Teeth Tell A Tale

We can find out about how animals live by looking at their teeth.

Look at the diagram of the dog's teeth and then go to the other examples of skulls and teeth and compare each group of teeth (incisors, canines and molars) to see how they are modified for different types of food.


Dog Skull

Let's look at a dog's skull - a familiar animal, to get an idea of the basic structure of a skull and jaws and the arrangement of teeth.

The upper jaw is formed from the base of the skull. The lower jaw is made up of two bones which are loosely fused at the front and on each side (left and right) is hinged behind with muscles to the back of the skull. Movement of these muscles works the lower jaw up-and-down and in some animals sideways as well.

Teeth are anchored in sockets on both upper and lower jaws and inside are supplied with nerves. Teeth are of several sorts, each shaped for handling different sorts of food. Basically teeth comprise two incisors (for cutting and slicing) at the front on each side of the upper and lower jaws. (This means four upper and four lower incisors). Behind the incisors on each side there is a canine tooth (for piercing, stabbing and holding); thus there are four canines. Behind the canines are two premolars and two molars all of which are shaped for grinding and chewing.

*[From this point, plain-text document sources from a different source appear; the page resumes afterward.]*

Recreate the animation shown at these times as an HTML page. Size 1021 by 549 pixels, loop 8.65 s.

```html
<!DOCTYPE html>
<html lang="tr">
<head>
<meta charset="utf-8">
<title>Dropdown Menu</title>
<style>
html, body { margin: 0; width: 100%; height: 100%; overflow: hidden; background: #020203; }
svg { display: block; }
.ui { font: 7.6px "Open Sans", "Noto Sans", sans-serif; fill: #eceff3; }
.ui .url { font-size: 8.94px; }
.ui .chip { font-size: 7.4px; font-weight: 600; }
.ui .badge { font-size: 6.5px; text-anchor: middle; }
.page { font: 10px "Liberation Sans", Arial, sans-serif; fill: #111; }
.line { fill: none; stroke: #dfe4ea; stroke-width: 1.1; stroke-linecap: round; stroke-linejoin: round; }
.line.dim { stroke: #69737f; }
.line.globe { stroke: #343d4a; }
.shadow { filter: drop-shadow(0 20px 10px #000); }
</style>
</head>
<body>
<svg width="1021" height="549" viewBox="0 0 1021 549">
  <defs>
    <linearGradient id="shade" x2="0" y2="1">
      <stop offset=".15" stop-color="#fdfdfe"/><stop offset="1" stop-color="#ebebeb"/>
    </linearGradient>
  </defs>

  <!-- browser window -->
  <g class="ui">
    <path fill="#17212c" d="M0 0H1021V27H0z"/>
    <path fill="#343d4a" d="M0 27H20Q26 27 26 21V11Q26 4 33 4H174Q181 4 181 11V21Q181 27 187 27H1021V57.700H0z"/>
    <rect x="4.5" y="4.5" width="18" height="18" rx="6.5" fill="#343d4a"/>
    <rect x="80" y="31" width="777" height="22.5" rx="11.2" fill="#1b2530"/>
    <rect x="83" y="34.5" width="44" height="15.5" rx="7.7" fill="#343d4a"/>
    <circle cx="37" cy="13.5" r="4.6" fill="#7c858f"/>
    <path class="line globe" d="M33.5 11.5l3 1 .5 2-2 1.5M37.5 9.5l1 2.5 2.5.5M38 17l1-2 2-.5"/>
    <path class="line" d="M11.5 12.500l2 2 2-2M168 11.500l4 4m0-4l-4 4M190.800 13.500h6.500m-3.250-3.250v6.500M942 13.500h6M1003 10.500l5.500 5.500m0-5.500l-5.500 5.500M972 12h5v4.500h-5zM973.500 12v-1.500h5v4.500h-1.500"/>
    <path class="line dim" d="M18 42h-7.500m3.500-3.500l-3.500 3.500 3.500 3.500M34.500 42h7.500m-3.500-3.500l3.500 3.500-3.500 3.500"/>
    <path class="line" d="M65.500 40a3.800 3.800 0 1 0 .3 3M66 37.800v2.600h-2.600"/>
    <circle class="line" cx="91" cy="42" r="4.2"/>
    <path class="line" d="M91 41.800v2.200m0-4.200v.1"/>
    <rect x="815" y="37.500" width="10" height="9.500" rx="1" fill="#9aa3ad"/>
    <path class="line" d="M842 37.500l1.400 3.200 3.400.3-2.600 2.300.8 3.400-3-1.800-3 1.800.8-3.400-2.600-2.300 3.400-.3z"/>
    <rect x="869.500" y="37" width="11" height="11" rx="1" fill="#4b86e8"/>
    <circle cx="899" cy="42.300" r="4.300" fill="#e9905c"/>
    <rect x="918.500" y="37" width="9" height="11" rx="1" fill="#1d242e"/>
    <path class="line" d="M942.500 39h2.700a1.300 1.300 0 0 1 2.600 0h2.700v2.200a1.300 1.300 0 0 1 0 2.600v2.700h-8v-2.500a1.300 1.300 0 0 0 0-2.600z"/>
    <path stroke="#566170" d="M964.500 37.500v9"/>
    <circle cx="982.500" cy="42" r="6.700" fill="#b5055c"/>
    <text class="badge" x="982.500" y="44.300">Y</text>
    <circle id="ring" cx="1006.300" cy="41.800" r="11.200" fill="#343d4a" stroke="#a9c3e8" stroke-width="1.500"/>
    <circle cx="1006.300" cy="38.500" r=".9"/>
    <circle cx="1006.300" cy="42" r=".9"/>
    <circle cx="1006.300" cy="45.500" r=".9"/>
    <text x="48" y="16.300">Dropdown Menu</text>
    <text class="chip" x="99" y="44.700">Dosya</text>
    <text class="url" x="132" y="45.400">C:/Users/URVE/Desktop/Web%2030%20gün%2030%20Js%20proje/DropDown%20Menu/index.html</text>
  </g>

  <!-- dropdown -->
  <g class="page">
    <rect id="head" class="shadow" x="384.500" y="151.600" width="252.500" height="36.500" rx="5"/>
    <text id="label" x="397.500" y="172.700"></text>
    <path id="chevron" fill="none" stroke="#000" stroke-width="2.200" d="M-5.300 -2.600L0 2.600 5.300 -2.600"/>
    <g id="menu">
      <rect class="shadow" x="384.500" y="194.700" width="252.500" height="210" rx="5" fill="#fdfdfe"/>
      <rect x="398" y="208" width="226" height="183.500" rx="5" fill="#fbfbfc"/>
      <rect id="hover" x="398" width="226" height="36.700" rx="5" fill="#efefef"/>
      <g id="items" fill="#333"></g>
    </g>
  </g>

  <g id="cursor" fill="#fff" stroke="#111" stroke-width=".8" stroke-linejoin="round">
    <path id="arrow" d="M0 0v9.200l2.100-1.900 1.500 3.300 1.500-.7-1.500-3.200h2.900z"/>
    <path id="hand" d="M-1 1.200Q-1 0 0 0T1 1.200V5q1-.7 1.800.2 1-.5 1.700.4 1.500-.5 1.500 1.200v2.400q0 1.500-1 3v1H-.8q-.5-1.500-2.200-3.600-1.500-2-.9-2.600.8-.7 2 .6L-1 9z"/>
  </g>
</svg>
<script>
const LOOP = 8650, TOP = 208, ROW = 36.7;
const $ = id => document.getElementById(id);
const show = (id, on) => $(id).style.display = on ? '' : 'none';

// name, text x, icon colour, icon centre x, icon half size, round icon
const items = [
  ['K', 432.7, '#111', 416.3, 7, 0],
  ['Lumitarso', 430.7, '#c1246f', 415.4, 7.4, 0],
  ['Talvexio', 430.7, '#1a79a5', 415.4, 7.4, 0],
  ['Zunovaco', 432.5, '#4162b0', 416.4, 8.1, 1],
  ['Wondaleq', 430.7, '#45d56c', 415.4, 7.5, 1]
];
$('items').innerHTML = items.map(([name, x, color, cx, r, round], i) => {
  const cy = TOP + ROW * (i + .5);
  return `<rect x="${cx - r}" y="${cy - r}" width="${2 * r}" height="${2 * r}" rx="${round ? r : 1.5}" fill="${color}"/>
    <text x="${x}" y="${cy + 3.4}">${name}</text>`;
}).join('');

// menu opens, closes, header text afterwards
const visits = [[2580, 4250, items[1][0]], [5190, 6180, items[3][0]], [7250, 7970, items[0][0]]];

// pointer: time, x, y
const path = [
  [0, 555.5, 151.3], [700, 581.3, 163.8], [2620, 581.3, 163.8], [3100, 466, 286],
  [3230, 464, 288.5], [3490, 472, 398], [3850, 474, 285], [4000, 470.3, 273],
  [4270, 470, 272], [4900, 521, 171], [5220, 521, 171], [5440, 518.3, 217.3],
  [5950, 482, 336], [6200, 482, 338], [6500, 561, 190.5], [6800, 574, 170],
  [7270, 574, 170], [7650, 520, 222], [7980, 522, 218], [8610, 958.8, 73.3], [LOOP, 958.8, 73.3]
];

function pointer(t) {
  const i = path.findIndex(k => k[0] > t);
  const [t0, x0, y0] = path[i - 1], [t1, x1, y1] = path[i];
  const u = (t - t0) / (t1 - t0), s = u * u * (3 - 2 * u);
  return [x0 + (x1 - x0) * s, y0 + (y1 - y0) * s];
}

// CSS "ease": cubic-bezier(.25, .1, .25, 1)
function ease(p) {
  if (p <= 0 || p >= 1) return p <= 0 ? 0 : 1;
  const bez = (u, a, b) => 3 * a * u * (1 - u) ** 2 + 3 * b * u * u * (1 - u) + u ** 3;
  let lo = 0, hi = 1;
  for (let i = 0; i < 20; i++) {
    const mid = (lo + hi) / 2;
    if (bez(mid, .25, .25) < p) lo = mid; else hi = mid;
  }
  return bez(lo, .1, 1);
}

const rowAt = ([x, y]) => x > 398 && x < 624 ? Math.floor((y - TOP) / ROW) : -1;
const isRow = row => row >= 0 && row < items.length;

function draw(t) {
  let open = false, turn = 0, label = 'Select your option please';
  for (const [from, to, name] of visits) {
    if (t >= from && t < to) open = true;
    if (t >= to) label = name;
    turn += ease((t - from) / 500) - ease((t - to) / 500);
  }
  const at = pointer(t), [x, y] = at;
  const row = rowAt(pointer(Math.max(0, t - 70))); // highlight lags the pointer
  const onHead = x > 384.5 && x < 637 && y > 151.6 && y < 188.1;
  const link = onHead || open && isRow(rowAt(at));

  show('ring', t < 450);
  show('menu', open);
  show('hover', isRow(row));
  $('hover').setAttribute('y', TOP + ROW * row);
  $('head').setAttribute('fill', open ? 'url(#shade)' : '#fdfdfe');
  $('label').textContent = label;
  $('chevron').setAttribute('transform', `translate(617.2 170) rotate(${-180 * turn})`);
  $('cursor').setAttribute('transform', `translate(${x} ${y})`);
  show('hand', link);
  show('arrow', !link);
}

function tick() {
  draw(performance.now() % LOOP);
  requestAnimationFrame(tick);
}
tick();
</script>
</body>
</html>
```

Dogs are carnivorous animals and their canines, like those of cats and all carnivores, are long and pointed. Wild dogs such as the dingo, and other carnivores, catch live prey mainly other vertebrate animals and the canines grasp, jab and hold the prey

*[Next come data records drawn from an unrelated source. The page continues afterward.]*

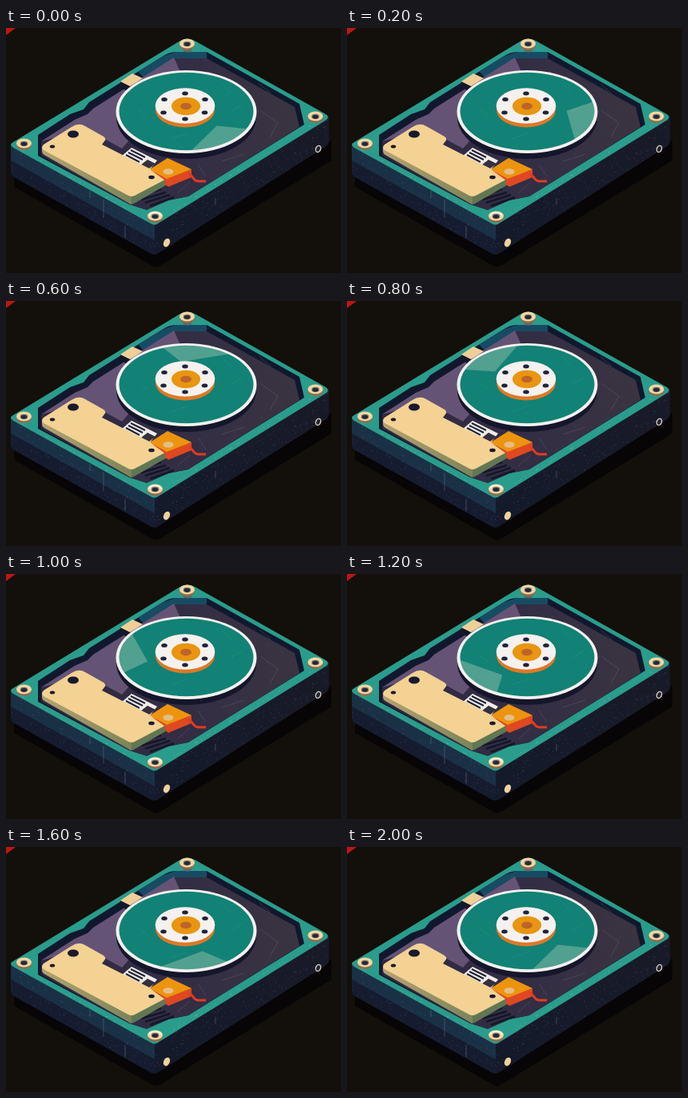
Animation, 419 px wide and 307 px high, one loop 2.1 s. Source, as an HTML page:

```html
<!DOCTYPE html>
<html lang="en">
<head>
<meta charset="utf-8">
<title>Hard disk</title>
<style>
html, body { margin: 0; width: 100%; height: 100%; overflow: hidden; background: #130f0b; }
svg { display: block; width: 419px; height: 307px; }
</style>
</head>
<body>
<svg viewBox="0 0 419 307">
  <defs>
    <clipPath id="wellClip"><path id="wellShape" d="M40 134L80 108L97 102L104 93L195 36Q204 30 212 30H251L367 95L373 121L228 211L203 216L176 228L154 221L40 160Z"/></clipPath>
    <clipPath id="sideClip"><path d="M6 148L186 248L404 112V145L186 284L7 184Z"/></clipPath>
    <linearGradient id="floor" x1="0" x2="1"><stop offset="0" stop-color="#2e2942"/><stop offset=".6" stop-color="#332e44"/><stop offset="1" stop-color="#3a3441"/></linearGradient>
    <linearGradient id="right" x1="0" x2="1"><stop offset="0" stop-color="#141a2b"/><stop offset="1" stop-color="#191a28"/></linearGradient>
    <linearGradient id="rim" x1="0" x2="1"><stop offset="0" stop-color="#b5a371"/><stop offset="1" stop-color="#7b8459"/></linearGradient>
    <g id="screw">
      <ellipse cy="2.5" rx="9.5" ry="6" fill="#8f6b4c"/>
      <ellipse rx="9.5" ry="6" fill="#f3d6a2"/>
      <ellipse cy=".5" rx="4.8" ry="3.2" fill="#77706c"/>
      <ellipse cy=".8" rx="3.6" ry="2.4" fill="#25273a"/>
    </g>
  </defs>

  <path d="M0 0H12L0 9Z" fill="#bd1712"/>
  <path d="M10 184V199L183 298Q188 301 194 297L407 166V140L186 276Z" fill="#070505"/>

  <!-- case -->
  <path d="M6 146L186 246V284Q182 284 178 281L10 187Q6 185 6 180Z" fill="#151c30"/>
  <path d="M6 146L186 246V266L6 166Z" fill="#1a3045"/>
  <path d="M186 246L404 110V141Q404 146 399 149L191 282Q188 284 186 284Z" fill="url(#right)"/>
  <g clip-path="url(#sideClip)">
    <path id="dust" stroke="#7a8294" stroke-width=".8" opacity=".5"/>
    <path d="M122 215V238M149 248V268M105 204V213M262 213V222" stroke="#71849a" stroke-width=".8" opacity=".55"/>
  </g>
  <path d="M9 143L217 16.5Q227 10.5 237 16.5L400 108Q405 111 401 115L190 245Q186 248 181 245L9 150Q3 146 9 143Z" fill="#2a9c8b"/>

  <!-- well -->
  <use href="#wellShape" fill="#11182d"/>
  <g clip-path="url(#wellClip)">
    <path d="M165 54L195 36L212 30H251V38H215L172 62Z" fill="#174b64"/>
    <path d="M44 142L86 115L102 108L109 101L209 38H251L361 99L367 124L228 211L203 216L176 228L154 221L44 160Z" fill="url(#floor)"/>
    <path d="M44 142L86 115L102 108L109 101L210 37L218 55L190 100L145 151L101 127Z" fill="#655375"/>
    <path d="M165 211L194 202M169 215L200 206M174 219L205 209M180 223L210 212" stroke="#141629" stroke-width="2.4"/>
    <path id="flecks" stroke="#827484" stroke-width=".7" opacity=".4"/>
    <path d="M318 103L340 119L330 137M270 167L298 158M240 171L250 186M214 207L230 193M317 70L331 82" stroke="#8d7b87" stroke-width=".6" fill="none" opacity=".45"/>
  </g>
  <path d="M143 67V74L155 81L171 71V64L156 73Z" fill="#15172b"/>
  <path d="M143 67L158 57L171 63L155 73Z" fill="#efcf98"/>

  <!-- platter -->
  <ellipse cx="225.5" cy="112" rx="87.5" ry="52" fill="#15162b"/>
  <ellipse cx="225.5" cy="105" rx="88" ry="52" fill="#f3f1ef"/>
  <ellipse cx="225.5" cy="104.5" rx="84" ry="48.8" fill="#118275"/>
  <path id="wear" stroke="#65a692" stroke-width=".7" opacity=".4"/>
  <path d="M166 102L179 112M206 139L226 132M269 69L281 82M281 105L296 96" stroke="#5ba18f" stroke-width=".6" opacity=".4"/>
  <g transform="translate(225.5 104.5) scale(84 48.8)">
    <path id="glint" fill="#fff0da" fill-opacity=".27"/>
  </g>
  <ellipse cx="224" cy="102.5" rx="37" ry="22" fill="#dd7926"/>
  <ellipse cx="224" cy="97.5" rx="37.3" ry="22.3" fill="#f4f1ee"/>
  <g id="holes" fill="#20233a"></g>
  <ellipse cx="225" cy="98" rx="18" ry="11.2" fill="#e9950f"/>
  <ellipse cx="225" cy="98" rx="7" ry="4.3" fill="#bd642b"/>

  <!-- head arm -->
  <path d="M144 161L157 150L189 166L178 180Z" fill="#f0ece8"/>
  <path d="M150 159L167 168M153 156L171 165M156 153L174 162" stroke="#202236" stroke-width="2"/>
  <path d="M168 172L177 165L187 170L178 177Z" fill="#34303c"/>

  <!-- bracket -->
  <path d="M45 150L157 211L200 187V197L160 220Q157 222 153 219L48 159Q45 157 45 154Z" fill="#617753"/>
  <path d="M45 150L157 211V221Q155 221 153 219L48 159Q45 157 45 154Z" fill="url(#rim)"/>
  <path d="M47 146L82 124Q91 118 99 123L122 136Q126 139 123 142L120 146L197 185Q202 188 197 191L161 210Q157 212 153 210L47 153Q43 150 47 146Z" fill="#f3d293"/>
  <ellipse cx="84" cy="133" rx="7" ry="4.6" fill="#191a2d"/>
  <ellipse cx="58" cy="148.5" rx="3.2" ry="2.1" fill="#191a2d"/>
  <ellipse cx="182" cy="187" rx="3.8" ry="2.3" fill="#191a2d"/>

  <!-- connector -->
  <path d="M181 178L201 188L232 177V187L203 199L199 196V191Z" fill="#df4820"/>
  <path d="M180 177L202 163L232 177L201 189Z" fill="#ed940f"/>
  <ellipse cx="203" cy="180" rx="6.5" ry="3.8" fill="#e5bd88"/>
  <path d="M229 182L235 189Q237 192 241 192H250" stroke="#df3d21" stroke-width="3" fill="none"/>

  <!-- screws -->
  <path d="M220 22L222 29Q227 32 232 29L234 22Z" fill="#5c6a68"/>
  <use href="#screw" x="226.5" y="19.5"/>
  <use href="#screw" x="387" y="110.5"/>
  <use href="#screw" x="22.5" y="144.5"/>
  <use href="#screw" x="186.5" y="235.5"/>
  <path d="M179 235.5a7.5 4.5 0 0 1 15 0" stroke="#f7efe2" stroke-width="2" fill="none"/>
  <ellipse cx="390.5" cy="151.5" rx="3" ry="4.2" transform="rotate(20 390.5 151.5)" fill="#242538" stroke="#d9d0bd" stroke-width="1.4"/>
  <ellipse cx="201" cy="269" rx="3.8" ry="5.5" transform="rotate(25 201 269)" fill="#f0d29b"/>
  <path id="chips" stroke="#b9e0d0" stroke-width=".8" opacity=".65"/>
</svg>
<script>
const byId = id => document.getElementById(id);
const TAU = Math.PI * 2;

let seed = 71;
const rand = () => (seed = seed * 16807 % 2147483647) / 2147483647;

function speckle(id, count, place) {
  let d = '';
  for (let i = 0; i < count; i++) {
    const [x, y] = place();
    d += `M${x.toFixed(1)} ${y.toFixed(1)}h.8`;
  }
  byId(id).setAttribute('d', d);
}
const inBox = (x, y, w, h) => () => [x + rand() * w, y + rand() * h];
speckle('dust', 1400, inBox(6, 110, 398, 174));
speckle('flecks', 320, inBox(40, 30, 332, 195));
speckle('wear', 70, () => {
  const a = rand() * TAU, r = Math.sqrt(rand()) * .97;
  return [225.5 + 84 * r * Math.cos(a), 104.5 + 48.8 * r * Math.sin(a)];
});
speckle('chips', 40, () => {
  const k = rand();
  return rand() < .5 ? [12 + 165 * k, 149 + 92 * k] : [196 + 195 * k, 237 - 121 * k];
});

byId('holes').innerHTML = [[224, 82], [249, 89.5], [248.5, 106], [224, 114], [197, 106], [198, 89.5]]
  .map(([x, y]) => `<ellipse cx="${x}" cy="${y}" rx="3.8" ry="2.5"/>`).join('');

// Glint on a unit disk: two rim points and one inner corner.
const polar = (deg, r) => [r * Math.cos(deg * TAU / 360), r * Math.sin(deg * TAU / 360)].map(v => v.toFixed(4)).join(' ');
const glint = byId('glint');
glint.setAttribute('d', `M${polar(29.5, 1)}L${polar(-17, .585)}L${polar(-29.5, 1)}A1 1 0 0 1 ${polar(29.5, 1)}Z`);

const bezier = (u, a, b) => 3 * (1 - u) ** 2 * u * a + 3 * (1 - u) * u * u * b + u ** 3;
function ease(x) {
  let lo = 0, hi = 1;
  for (let i = 0; i < 30; i++) {
    const mid = (lo + hi) / 2;
    if (bezier(mid, .19, .65) < x) lo = mid; else hi = mid;
  }
  return bezier(lo, .167, 1);
}

const STEP = 100, STEPS = 21;
function draw() {
  const step = Math.floor(performance.now() / STEP) % STEPS;
  const angle = 56 - 360 * ease(step / (STEPS - 1));
  glint.setAttribute('transform', `rotate(${angle.toFixed(2)})`);
  requestAnimationFrame(draw);
}
draw();
</script>
</body>
</html>
```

In the dog the incisors are comparatively small and unspecialised. However in herbivorous animals the incisors are variously modified and specialised for cutting and tearing grass and other plants or for browsing on higher plants.

After killing their prey with the canines, dogs and carnivores tear, chew and grind the prey with their molars which have “crowns” and grinding surfaces.